[Stored data]
===

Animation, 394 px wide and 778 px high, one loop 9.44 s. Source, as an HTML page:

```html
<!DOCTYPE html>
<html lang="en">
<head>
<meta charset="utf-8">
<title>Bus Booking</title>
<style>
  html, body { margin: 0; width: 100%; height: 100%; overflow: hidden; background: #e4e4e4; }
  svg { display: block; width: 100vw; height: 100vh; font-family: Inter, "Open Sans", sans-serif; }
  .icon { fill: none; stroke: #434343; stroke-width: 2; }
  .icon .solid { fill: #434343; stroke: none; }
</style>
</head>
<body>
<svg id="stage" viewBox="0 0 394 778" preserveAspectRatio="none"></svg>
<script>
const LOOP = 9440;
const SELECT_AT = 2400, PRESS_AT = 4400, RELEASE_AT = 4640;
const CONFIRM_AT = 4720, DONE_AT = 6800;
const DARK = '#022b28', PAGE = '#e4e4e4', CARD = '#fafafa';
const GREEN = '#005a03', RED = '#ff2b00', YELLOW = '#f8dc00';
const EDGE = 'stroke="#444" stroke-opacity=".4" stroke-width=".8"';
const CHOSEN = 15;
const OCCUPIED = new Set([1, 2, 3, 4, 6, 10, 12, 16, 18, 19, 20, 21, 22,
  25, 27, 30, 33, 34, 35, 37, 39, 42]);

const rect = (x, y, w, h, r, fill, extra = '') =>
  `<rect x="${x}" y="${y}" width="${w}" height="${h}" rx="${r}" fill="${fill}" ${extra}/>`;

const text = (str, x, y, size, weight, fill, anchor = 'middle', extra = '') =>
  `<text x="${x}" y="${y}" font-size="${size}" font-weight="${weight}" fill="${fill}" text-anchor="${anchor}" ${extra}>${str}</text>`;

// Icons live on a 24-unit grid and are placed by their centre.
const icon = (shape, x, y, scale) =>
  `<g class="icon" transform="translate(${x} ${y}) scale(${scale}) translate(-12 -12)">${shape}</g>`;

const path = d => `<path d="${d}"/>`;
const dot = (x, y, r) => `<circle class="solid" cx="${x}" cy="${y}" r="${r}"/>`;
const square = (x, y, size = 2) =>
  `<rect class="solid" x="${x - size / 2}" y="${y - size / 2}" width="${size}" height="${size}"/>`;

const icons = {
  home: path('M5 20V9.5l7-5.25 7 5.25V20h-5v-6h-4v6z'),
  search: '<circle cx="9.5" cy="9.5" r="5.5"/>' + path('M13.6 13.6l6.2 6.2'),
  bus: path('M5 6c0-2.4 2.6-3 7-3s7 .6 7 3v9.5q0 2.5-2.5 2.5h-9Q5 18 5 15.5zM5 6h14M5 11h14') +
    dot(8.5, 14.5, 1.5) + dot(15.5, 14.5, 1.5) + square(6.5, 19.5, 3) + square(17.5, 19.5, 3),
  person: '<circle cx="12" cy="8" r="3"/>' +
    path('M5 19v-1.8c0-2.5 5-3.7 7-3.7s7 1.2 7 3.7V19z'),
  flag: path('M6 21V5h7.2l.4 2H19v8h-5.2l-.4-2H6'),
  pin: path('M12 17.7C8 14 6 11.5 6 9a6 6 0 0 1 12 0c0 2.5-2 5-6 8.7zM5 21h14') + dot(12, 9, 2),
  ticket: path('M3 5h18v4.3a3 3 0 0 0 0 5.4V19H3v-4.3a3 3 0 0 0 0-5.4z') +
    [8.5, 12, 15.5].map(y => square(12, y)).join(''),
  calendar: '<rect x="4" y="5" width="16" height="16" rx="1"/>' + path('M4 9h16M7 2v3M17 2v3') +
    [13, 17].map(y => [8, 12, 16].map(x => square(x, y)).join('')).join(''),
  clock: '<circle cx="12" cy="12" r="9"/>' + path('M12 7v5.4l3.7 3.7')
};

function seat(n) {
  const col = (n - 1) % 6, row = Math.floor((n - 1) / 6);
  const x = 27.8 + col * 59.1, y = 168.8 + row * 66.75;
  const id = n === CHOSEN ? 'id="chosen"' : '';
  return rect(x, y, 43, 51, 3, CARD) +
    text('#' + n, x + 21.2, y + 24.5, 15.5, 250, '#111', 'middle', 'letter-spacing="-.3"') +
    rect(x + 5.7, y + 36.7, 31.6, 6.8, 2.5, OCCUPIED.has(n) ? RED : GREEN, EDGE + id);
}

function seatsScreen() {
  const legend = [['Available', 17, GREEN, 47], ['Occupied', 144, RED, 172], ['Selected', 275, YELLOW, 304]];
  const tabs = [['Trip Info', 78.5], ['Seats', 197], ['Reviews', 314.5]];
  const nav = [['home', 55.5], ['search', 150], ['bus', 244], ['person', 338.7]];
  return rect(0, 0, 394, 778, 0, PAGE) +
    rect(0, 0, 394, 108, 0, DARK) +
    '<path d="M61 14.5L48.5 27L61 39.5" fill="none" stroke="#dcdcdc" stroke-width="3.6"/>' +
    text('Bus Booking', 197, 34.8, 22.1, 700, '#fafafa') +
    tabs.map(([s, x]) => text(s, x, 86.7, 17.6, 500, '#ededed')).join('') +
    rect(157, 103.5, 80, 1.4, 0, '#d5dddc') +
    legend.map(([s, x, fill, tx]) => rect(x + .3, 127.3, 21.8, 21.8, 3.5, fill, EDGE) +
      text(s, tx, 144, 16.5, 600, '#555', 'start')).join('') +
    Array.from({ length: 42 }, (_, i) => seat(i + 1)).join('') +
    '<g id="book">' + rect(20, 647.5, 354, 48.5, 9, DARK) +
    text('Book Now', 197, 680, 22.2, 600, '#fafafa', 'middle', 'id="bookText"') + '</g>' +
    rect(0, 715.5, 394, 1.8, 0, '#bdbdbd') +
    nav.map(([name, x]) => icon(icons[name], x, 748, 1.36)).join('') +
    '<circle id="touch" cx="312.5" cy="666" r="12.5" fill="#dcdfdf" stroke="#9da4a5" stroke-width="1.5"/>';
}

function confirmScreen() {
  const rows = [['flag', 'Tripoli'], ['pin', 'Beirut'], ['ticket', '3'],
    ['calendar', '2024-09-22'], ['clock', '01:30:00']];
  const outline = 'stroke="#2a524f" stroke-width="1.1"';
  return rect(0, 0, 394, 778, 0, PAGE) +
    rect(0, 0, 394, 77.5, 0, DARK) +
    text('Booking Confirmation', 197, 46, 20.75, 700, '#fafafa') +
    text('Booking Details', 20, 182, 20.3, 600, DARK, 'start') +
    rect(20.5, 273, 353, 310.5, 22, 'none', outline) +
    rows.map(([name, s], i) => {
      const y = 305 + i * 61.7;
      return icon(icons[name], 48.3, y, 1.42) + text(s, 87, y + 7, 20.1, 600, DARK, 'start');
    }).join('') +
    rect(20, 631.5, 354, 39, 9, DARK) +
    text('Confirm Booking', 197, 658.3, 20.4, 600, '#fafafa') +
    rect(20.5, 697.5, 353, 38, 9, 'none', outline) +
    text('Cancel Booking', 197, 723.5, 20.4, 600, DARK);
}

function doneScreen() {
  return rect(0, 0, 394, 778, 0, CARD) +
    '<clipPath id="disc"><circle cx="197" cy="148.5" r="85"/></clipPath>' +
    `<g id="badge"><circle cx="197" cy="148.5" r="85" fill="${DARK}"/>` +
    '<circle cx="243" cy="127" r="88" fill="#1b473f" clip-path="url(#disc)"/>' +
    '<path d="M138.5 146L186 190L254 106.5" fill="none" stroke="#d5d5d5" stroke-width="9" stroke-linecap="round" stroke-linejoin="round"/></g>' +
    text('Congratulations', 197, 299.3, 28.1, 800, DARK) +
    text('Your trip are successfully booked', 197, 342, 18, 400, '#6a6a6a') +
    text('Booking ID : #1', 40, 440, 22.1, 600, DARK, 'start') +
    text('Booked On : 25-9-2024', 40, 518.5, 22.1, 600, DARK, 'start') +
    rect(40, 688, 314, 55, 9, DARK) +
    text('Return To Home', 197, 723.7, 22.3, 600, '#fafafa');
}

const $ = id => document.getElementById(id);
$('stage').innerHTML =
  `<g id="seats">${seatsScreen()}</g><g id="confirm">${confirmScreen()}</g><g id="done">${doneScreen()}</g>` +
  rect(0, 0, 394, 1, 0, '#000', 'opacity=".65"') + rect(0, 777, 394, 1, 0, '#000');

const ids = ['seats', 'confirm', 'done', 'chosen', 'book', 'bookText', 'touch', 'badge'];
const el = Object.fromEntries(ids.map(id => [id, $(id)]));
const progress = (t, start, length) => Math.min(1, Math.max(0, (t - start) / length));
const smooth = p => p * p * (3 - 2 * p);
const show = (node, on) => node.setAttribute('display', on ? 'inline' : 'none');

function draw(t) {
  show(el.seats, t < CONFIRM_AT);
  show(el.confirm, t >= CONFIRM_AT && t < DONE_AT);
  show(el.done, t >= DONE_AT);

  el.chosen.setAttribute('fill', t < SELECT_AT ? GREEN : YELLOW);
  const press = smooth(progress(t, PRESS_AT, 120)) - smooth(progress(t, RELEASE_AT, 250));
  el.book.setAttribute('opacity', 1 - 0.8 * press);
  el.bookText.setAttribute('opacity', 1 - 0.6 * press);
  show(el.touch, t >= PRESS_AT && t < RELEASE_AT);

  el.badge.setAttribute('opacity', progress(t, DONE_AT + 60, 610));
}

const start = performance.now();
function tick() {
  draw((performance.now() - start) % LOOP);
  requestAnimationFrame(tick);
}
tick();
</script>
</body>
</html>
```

===

Within the records above, each line containing "Booking" is to be returned.

Problem solution:
<title>Bus Booking</title>
    text('Bus Booking', 197, 34.8, 22.1, 700, '#fafafa') +
    text('Booking Confirmation', 197, 46, 20.75, 700, '#fafafa') +
    text('Booking Details', 20, 182, 20.3, 600, DARK, 'start') +
    text('Confirm Booking', 197, 658.3, 20.4, 600, '#fafafa') +
    text('Cancel Booking', 197, 723.5, 20.4, 600, DARK);
    text('Booking ID : #1', 40, 440, 22.1, 600, DARK, 'start') +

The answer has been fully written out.